I therefore conclude that the testimony about the shooting incident in Texas, appellant's other violent acts there, and his relationship with his girlfriend were not relevant to any material issue of fact in his trial for the murder and robbery of Francis May in Florida. The admission of the evidence over defense counsel's objection was error. Since the only function the evidence could have served was to indicate that appellant was of bad character and had a propensity to commit crime, I would find that the error was prejudicial and deprived appellant of a fair trial.

Even assuming that appellant's prior criminal conduct was relevant to this case, I do not believe it should have been admitted because any probative value it may have had was far outweighed by its prejudicial impact. Even when evidence of collateral criminal conduct has some relevancy to a material fact in issue, it is error to allow an improper prejudicial effect to outweigh the limited probative value of the evidence. Smith v. State, 365 So. 2d 704, 708 (Fla. 1978) (Sundberg, J., dissenting), cert. denied, 444 U.S. 885, 100 S. Ct. 177, 62 L. Ed. 2d 115 (1979); Williams v. State, 117 So. 2d 473 (Fla. 1960). This is merely an application of the general rule that where improper prejudice outweighs probative value, even relevant evidence should be excluded. § 90.403, Fla. Stat. (1979); 1 Wharton's Criminal Evidence § 151 (13th ed. 1972).
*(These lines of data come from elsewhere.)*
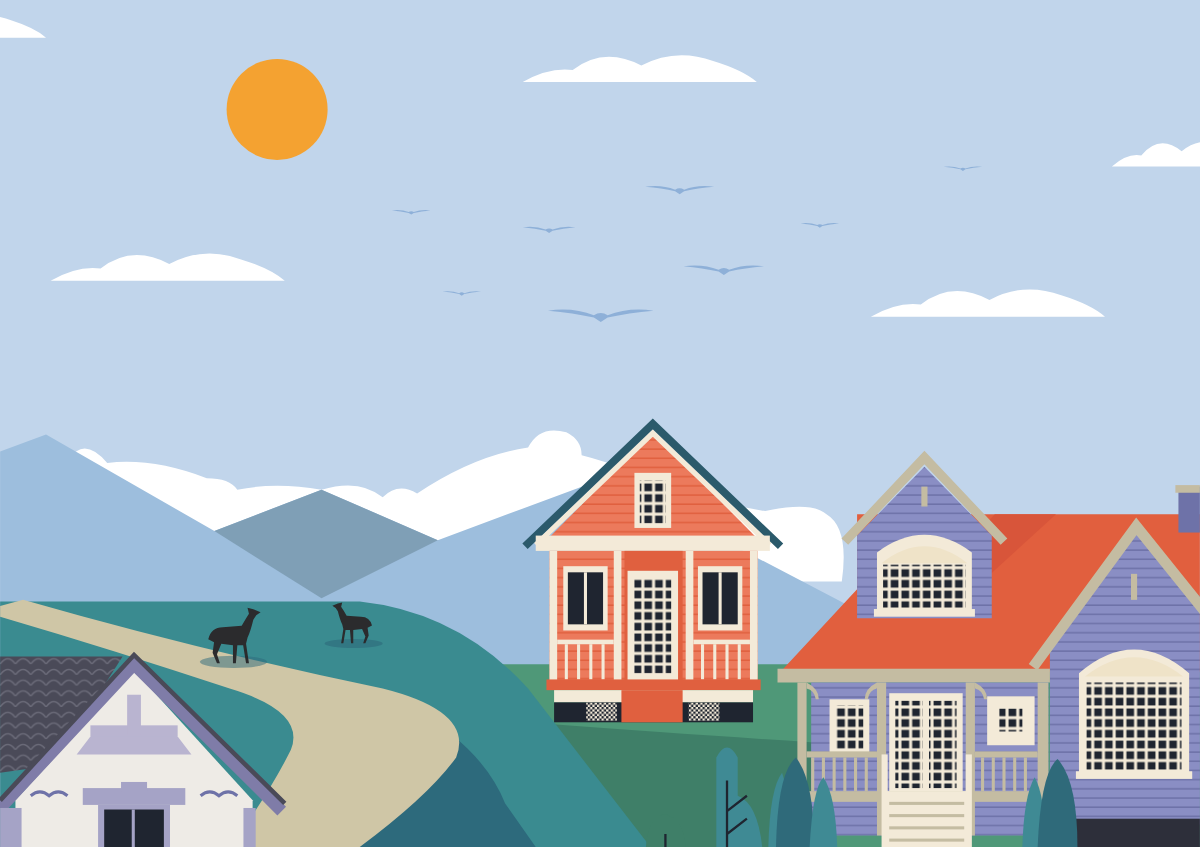
<!DOCTYPE html>
<html lang="en">
<head>
<meta charset="utf-8">
<title>Hillside Village at Noon</title>
<link rel="stylesheet" href="https://fonts.googleapis.com/css2?family=Inter&display=swap">
<style>
  :root {
    --sky: #c1d5eb;
    --sun: #f4a231;
    --cloud: #ffffff;
    --bird: #8eb0d8;
    --mountain-light: #9dbedd;
    --mountain-slate: #7f9fb6;
    --hill-teal: #3a8b90;
    --hill-deep: #2d6a7c;
    --field: #4f9878;
    --field-deep: #3f7f68;
    --trail: #cfc6a6;
    --deer: #2b2b2d;
    --coral: #ec7a5c;
    --coral-deep: #e0603f;
    --trim: #f3ead8;
    --roof-teal: #2b5a6b;
    --window: #1f2530;
    --lilac: #8a8ec4;
    --lilac-deep: #6e72a8;
    --roof-red: #e15f3e;
    --taupe: #c4bca2;
    --slate-roof: #4a4a58;
    --cottage-wall: #eeebe6;
    --tree: #2f6a7a;
    --tree-light: #3f8a94;
  }
  html, body { margin: 0; height: 100%; overflow: hidden; background: var(--sky); font-family: "Inter", sans-serif; }
  .village-scene { display: block; width: 1200px; height: 847px; }
</style>
</head>
<body>
<svg class="village-scene" viewBox="0 0 1568 1107" width="1200" height="847" role="img" aria-label="Hillside village with houses, deer, mountains and birds under a sunny sky">
  <defs>
    <path id="cloud-puff" d="M0 44 Q34 24 64 28 Q104 -4 152 22 Q196 -2 244 16 Q282 28 300 44 Z" fill="var(--cloud)"/>
    <path id="bird" d="M0 0 Q22 -3 40 4 Q46 0 52 4 Q70 -3 92 0 Q70 2 52 6 L46 10 L40 6 Q22 2 0 0 Z" fill="var(--bird)"/>
    <pattern id="lattice" width="6" height="6" patternUnits="userSpaceOnUse">
      <rect width="6" height="6" fill="var(--trim)"/>
      <rect width="3" height="3" fill="var(--window)"/>
      <rect x="3" y="3" width="3" height="3" fill="var(--window)"/>
    </pattern>
    <pattern id="pane-grid" width="14" height="14" patternUnits="userSpaceOnUse">
      <rect width="14" height="14" fill="var(--trim)"/>
      <rect x="2" y="2" width="10" height="10" fill="var(--window)"/>
    </pattern>
    <pattern id="siding-coral" width="10" height="12" patternUnits="userSpaceOnUse">
      <rect width="10" height="12" fill="var(--coral)"/>
      <rect y="10" width="10" height="2" fill="var(--coral-deep)"/>
    </pattern>
    <pattern id="siding-lilac" width="10" height="12" patternUnits="userSpaceOnUse">
      <rect width="10" height="12" fill="var(--lilac)"/>
      <rect y="10" width="10" height="2" fill="var(--lilac-deep)"/>
    </pattern>
    <pattern id="shingle-scale" width="20" height="14" patternUnits="userSpaceOnUse">
      <rect width="20" height="14" fill="var(--slate-roof)"/>
      <path d="M0 14 Q10 0 20 14" fill="none" stroke="#6a6a78" stroke-width="2"/>
    </pattern>
    <g id="deer-figure" fill="var(--deer)">
      <path d="M0 30 Q4 14 20 14 L46 12 Q52 2 56 -4 L54 -12 L62 -10 L72 -6 L66 -2 L62 4 Q58 20 54 28 L52 36 L56 62 L52 62 L48 38 L40 38 L38 62 L34 62 L34 38 L18 36 L12 50 L16 62 L12 62 L6 48 L8 34 Z"/>
    </g>
  </defs>

  <!-- Sky -->
  <rect width="1568" height="1107" fill="var(--sky)"/>
  <circle cx="362" cy="143" r="66" fill="var(--sun)"/>

  <!-- Clouds -->
  <g class="clouds">
    <use href="#cloud-puff" transform="translate(-180 14) scale(0.8)"/>
    <use href="#cloud-puff" transform="translate(683 64) scale(1.02 0.98)"/>
    <use href="#cloud-puff" transform="translate(66 323) scale(1.02 1)"/>
    <use href="#cloud-puff" transform="translate(1138 370) scale(1.02 1)"/>
    <use href="#cloud-puff" transform="translate(1453 178) scale(0.6 0.9)"/>
  </g>

  <!-- Birds -->
  <g class="birds">
    <use href="#bird" transform="translate(512 275) scale(0.55)"/>
    <use href="#bird" transform="translate(683 297) scale(0.75)"/>
    <use href="#bird" transform="translate(843 244) scale(0.98)"/>
    <use href="#bird" transform="translate(578 381) scale(0.55)"/>
    <use href="#bird" transform="translate(893 348) scale(1.15)"/>
    <use href="#bird" transform="translate(716 406) scale(1.5)"/>
    <use href="#bird" transform="translate(1046 292) scale(0.55)"/>
    <use href="#bird" transform="translate(1233 218) scale(0.55)"/>
  </g>

  <!-- Cloud band behind mountains -->
  <path fill="var(--cloud)" d="M90 600 Q110 570 140 605 Q200 598 270 625 Q300 625 310 640 Q360 630 420 640 Q470 625 500 650 Q520 630 545 645 Q620 595 690 585 Q705 555 740 565 Q760 575 760 595 Q820 610 900 650 L1000 668 Q1060 655 1080 672 Q1110 690 1100 760 L90 760 Z"/>

  <!-- Mountains -->
  <path fill="var(--mountain-light)" d="M0 590 L60 568 L280 694 L420 640 L572 706 L790 625 L1110 792 L1110 880 L0 880 Z"/>
  <path fill="var(--mountain-slate)" d="M280 694 L420 640 L572 706 L420 782 Z"/>

  <!-- Field -->
  <path fill="var(--field)" d="M560 868 L1568 868 L1568 1107 L560 1107 Z"/>
  <path fill="var(--field-deep)" d="M700 945 Q900 960 1060 970 L1060 1107 L760 1107 Z"/>

  <!-- Teal hill and trail -->
  <path fill="var(--hill-teal)" d="M0 786 L470 786 Q600 800 690 900 L850 1107 L0 1107 Z"/>
  <path fill="var(--hill-deep)" d="M590 960 Q640 1000 660 1050 L700 1107 L440 1107 Z"/>
  <path fill="var(--trail)" d="M0 792 L30 784 Q260 850 500 900 Q620 930 596 990 Q560 1040 470 1107 L300 1107 Q350 1040 380 980 Q400 930 300 900 Q150 850 0 806 Z"/>

  <!-- Deer -->
  <ellipse cx="305" cy="865" rx="44" ry="8" fill="var(--hill-deep)" opacity="0.5"/>
  <use href="#deer-figure" transform="translate(272 806) scale(0.95 0.98)"/>
  <ellipse cx="462" cy="841" rx="38" ry="6" fill="var(--hill-deep)" opacity="0.6"/>
  <use href="#deer-figure" transform="translate(486 796) scale(-0.72 0.72)"/>

  <!-- Coral cottage -->
  <g class="coral-cottage">
    <path fill="url(#siding-coral)" d="M853 566 L990 704 L716 704 Z"/>
    <path fill="none" stroke="var(--trim)" stroke-width="7" d="M700 712 L853 566 L1006 712"/>
    <path fill="none" stroke="var(--roof-teal)" stroke-width="10" d="M686 714 L853 554 L1020 714"/>
    <rect x="829" y="618" width="48" height="72" fill="var(--trim)"/>
    <rect x="836" y="628" width="34" height="56" fill="url(#pane-grid)"/>
    <rect x="700" y="700" width="306" height="20" fill="var(--trim)"/>
    <rect x="718" y="720" width="272" height="180" fill="url(#siding-coral)"/>
    <rect x="816" y="720" width="76" height="180" fill="var(--coral-deep)"/>
    <rect x="820" y="746" width="66" height="144" fill="var(--trim)"/>
    <rect x="829" y="756" width="48" height="124" fill="url(#pane-grid)"/>
    <rect x="736" y="740" width="58" height="84" fill="var(--trim)"/>
    <rect x="742" y="748" width="46" height="68" fill="var(--window)"/>
    <rect x="763" y="748" width="4" height="68" fill="var(--trim)"/>
    <rect x="912" y="740" width="58" height="84" fill="var(--trim)"/>
    <rect x="918" y="748" width="46" height="68" fill="var(--window)"/>
    <rect x="939" y="748" width="4" height="68" fill="var(--trim)"/>
    <rect x="718" y="720" width="10" height="180" fill="var(--trim)"/>
    <rect x="802" y="720" width="10" height="180" fill="var(--trim)"/>
    <rect x="896" y="720" width="10" height="180" fill="var(--trim)"/>
    <rect x="980" y="720" width="10" height="180" fill="var(--trim)"/>
    <g fill="var(--trim)">
      <rect x="728" y="836" width="74" height="6"/>
      <rect x="906" y="836" width="74" height="6"/>
      <rect x="738" y="842" width="4" height="46"/><rect x="754" y="842" width="4" height="46"/><rect x="770" y="842" width="4" height="46"/><rect x="786" y="842" width="4" height="46"/>
      <rect x="916" y="842" width="4" height="46"/><rect x="932" y="842" width="4" height="46"/><rect x="948" y="842" width="4" height="46"/><rect x="964" y="842" width="4" height="46"/>
    </g>
    <rect x="714" y="888" width="280" height="14" fill="var(--coral-deep)"/>
    <rect x="724" y="902" width="260" height="16" fill="var(--trim)"/>
    <rect x="724" y="918" width="260" height="26" fill="var(--window)"/>
    <rect x="766" y="918" width="40" height="24" fill="url(#lattice)"/>
    <rect x="900" y="918" width="40" height="24" fill="url(#lattice)"/>
    <rect x="812" y="902" width="80" height="42" fill="var(--coral-deep)"/>
  </g>

  <!-- Lilac house with red roof -->
  <g class="lilac-house">
    <path fill="var(--roof-red)" d="M1020 878 L1120 770 L1120 672 L1568 672 L1568 878 Z"/>
    <path fill="#d8553a" d="M1300 672 L1380 672 L1240 800 L1180 800 Z"/>
    <rect x="1540" y="636" width="28" height="60" fill="var(--lilac-deep)"/>
    <rect x="1536" y="634" width="32" height="10" fill="var(--taupe)"/>
    <!-- Dormer -->
    <path fill="url(#siding-lilac)" d="M1208 610 L1296 700 L1296 808 L1120 808 L1120 700 Z"/>
    <path fill="none" stroke="var(--taupe)" stroke-width="12" d="M1104 708 L1208 598 L1312 708"/>
    <rect x="1204" y="636" width="8" height="26" fill="var(--taupe)"/>
    <path fill="var(--trim)" d="M1146 800 L1146 722 Q1208 676 1270 722 L1270 800 Z"/>
    <path fill="#efe3c8" d="M1152 736 Q1208 692 1264 736 Z"/>
    <rect x="1154" y="738" width="108" height="56" fill="url(#pane-grid)"/>
    <rect x="1142" y="796" width="132" height="10" fill="var(--trim)"/>
    <!-- Right gable -->
    <path fill="url(#siding-lilac)" d="M1485 690 L1568 780 L1568 1078 L1372 1078 L1372 850 Z"/>
    <path fill="none" stroke="var(--taupe)" stroke-width="14" d="M1350 872 L1485 688 L1580 806"/>
    <rect x="1478" y="750" width="8" height="34" fill="var(--taupe)"/>
    <path fill="var(--trim)" d="M1410 1012 L1410 880 Q1482 818 1554 880 L1554 1012 Z"/>
    <path fill="#efe3c8" d="M1418 884 Q1482 834 1546 884 Z"/>
    <rect x="1420" y="892" width="124" height="114" fill="url(#pane-grid)"/>
    <rect x="1406" y="1008" width="152" height="10" fill="var(--trim)"/>
    <rect x="1372" y="1070" width="196" height="37" fill="#2d2f3a"/>
    <!-- Porch -->
    <rect x="1016" y="874" width="356" height="18" fill="var(--taupe)"/>
    <rect x="1060" y="892" width="310" height="200" fill="url(#siding-lilac)"/>
    <g fill="var(--taupe)">
      <rect x="1042" y="892" width="12" height="200"/>
      <rect x="1146" y="892" width="12" height="200"/>
      <rect x="1262" y="892" width="12" height="200"/>
      <rect x="1356" y="892" width="14" height="200"/>
      <path d="M1054 892 Q1070 900 1070 914 L1066 914 Q1064 902 1054 900 Z"/>
      <path d="M1146 892 Q1130 900 1130 914 L1134 914 Q1136 902 1146 900 Z"/>
      <path d="M1274 892 Q1290 900 1290 914 L1286 914 Q1284 902 1274 900 Z"/>
    </g>
    <rect x="1084" y="914" width="52" height="72" fill="var(--trim)"/>
    <rect x="1092" y="922" width="36" height="58" fill="url(#pane-grid)"/>
    <rect x="1290" y="910" width="62" height="64" fill="var(--trim)"/>
    <rect x="1306" y="926" width="30" height="30" fill="url(#pane-grid)"/>
    <rect x="1162" y="906" width="96" height="130" fill="var(--trim)"/>
    <rect x="1170" y="916" width="36" height="114" fill="url(#pane-grid)"/>
    <rect x="1214" y="916" width="36" height="114" fill="url(#pane-grid)"/>
    <g fill="var(--taupe)">
      <rect x="1054" y="982" width="92" height="8"/>
      <rect x="1274" y="982" width="82" height="8"/>
      <rect x="1060" y="990" width="4" height="44"/><rect x="1074" y="990" width="4" height="44"/><rect x="1088" y="990" width="4" height="44"/><rect x="1102" y="990" width="4" height="44"/><rect x="1116" y="990" width="4" height="44"/><rect x="1130" y="990" width="4" height="44"/>
      <rect x="1282" y="990" width="4" height="44"/><rect x="1296" y="990" width="4" height="44"/><rect x="1310" y="990" width="4" height="44"/><rect x="1324" y="990" width="4" height="44"/><rect x="1338" y="990" width="4" height="44"/>
      <rect x="1040" y="1034" width="332" height="14"/>
    </g>
    <rect x="1156" y="1034" width="110" height="73" fill="var(--trim)"/>
    <g fill="var(--taupe)">
      <rect x="1162" y="1048" width="98" height="4"/>
      <rect x="1162" y="1064" width="98" height="4"/>
      <rect x="1162" y="1080" width="98" height="4"/>
      <rect x="1162" y="1096" width="98" height="4"/>
    </g>
    <rect x="1152" y="986" width="8" height="121" fill="var(--trim)"/>
    <rect x="1262" y="986" width="8" height="121" fill="var(--trim)"/>
  </g>

  <!-- Garden trees -->
  <g class="garden-trees">
    <path fill="var(--tree-light)" d="M936 1107 L936 990 Q950 964 964 990 L964 1040 Q990 1050 996 1107 Z"/>
    <path fill="none" stroke="var(--window)" stroke-width="3" d="M950 1107 L950 1020 M950 1060 L976 1040 M950 1090 L976 1070"/>
    <path fill="var(--tree-light)" d="M1004 1107 Q1006 1030 1022 1010 Q1032 1040 1034 1107 Z"/>
    <path fill="var(--tree)" d="M1014 1107 Q1016 1010 1040 990 Q1064 1020 1064 1107 Z"/>
    <path fill="var(--tree-light)" d="M1058 1107 Q1062 1030 1076 1016 Q1092 1040 1094 1107 Z"/>
    <path fill="var(--tree-light)" d="M1336 1107 Q1338 1040 1352 1016 Q1366 1040 1366 1107 Z"/>
    <path fill="var(--tree)" d="M1356 1107 Q1360 1010 1382 992 Q1408 1020 1408 1107 Z"/>
    <path fill="var(--field-deep)" d="M844 1107 Q846 1070 868 1064 Q894 1070 896 1107 Z"/>
    <rect x="868" y="1090" width="3" height="17" fill="var(--window)"/>
  </g>

  <!-- Foreground white cottage -->
  <g class="white-cottage">
    <path fill="url(#shingle-scale)" d="M0 858 L160 858 L70 1000 L0 1010 Z"/>
    <path fill="var(--cottage-wall)" d="M175 876 L330 1046 L330 1107 L20 1107 L20 1046 Z"/>
    <path fill="none" stroke="var(--lilac-deep)" stroke-width="4" d="M40 1040 Q52 1030 64 1040 Q76 1030 88 1040 M262 1040 Q274 1030 286 1040 Q298 1030 310 1040"/>
    <path fill="#b9b4d0" d="M120 960 L230 960 L250 986 L100 986 Z"/>
    <rect x="118" y="948" width="114" height="14" fill="#b9b4d0"/>
    <rect x="166" y="908" width="18" height="52" fill="#b9b4d0"/>
    <rect x="108" y="1030" width="134" height="22" fill="#a5a3c6"/>
    <rect x="158" y="1022" width="34" height="12" fill="#a5a3c6"/>
    <rect x="128" y="1052" width="94" height="55" fill="#a5a3c6"/>
    <rect x="136" y="1058" width="78" height="49" fill="var(--window)"/>
    <rect x="172" y="1058" width="4" height="49" fill="#a5a3c6"/>
    <path fill="none" stroke="#7f7ca8" stroke-width="16" d="M0 1056 L175 868 L368 1060"/>
    <path fill="none" stroke="var(--slate-roof)" stroke-width="6" d="M0 1046 L175 856 L372 1050"/>
    <rect x="0" y="1056" width="28" height="51" fill="#a5a3c6"/>
    <rect x="318" y="1056" width="16" height="51" fill="#a5a3c6"/>
  </g>
</svg>
</body>
</html>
In this case the prosecution relied heavily upon the prejudicial impact of the testimony about appellant's beating his girlfriend and living on the money she earned as a prostitute. It relied even more heavily on the evidence of his shooting another person in Texas and fleeing from that state. The prosecution emphasized these crimes in its closing arguments to the jury. Since the relevancy of these crimes to appellant's motive for committing the murder is purely speculative, and the prejudicial impact extremely great, the evidence should not have been admitted.

I note that the apparent facts of the robbery and murder are such that the capital felony of murder could be deemed to warrant the death penalty. However, because appellant did not receive a fair trial on the question of his guilt or innocence, the question of the appropriate penalty is purely a hypothetical one upon which I need not express an opinion.

I dissent to the affirmance of appellant's conviction and would order a new trial.

McDONALD, J., concurs.

McDONALD, Justice, dissenting in part, concurring in part.

I dissent for the sole reason that it was prejudicial error to allow into evidence testimony surrounding the Texas shooting of *219 Phillips and of Heiney's relationship with Wickline. I see no relevance in this testimony at all, and it was clearly prejudicial. The majority opinion is grasping at suppositions to make the testimony relevant. If relevant, this relevance is so minute that it must yield to the prejudice caused by this evidence. I would grant a new trial. On all other issues, including the imposition of the death penalty, I concur.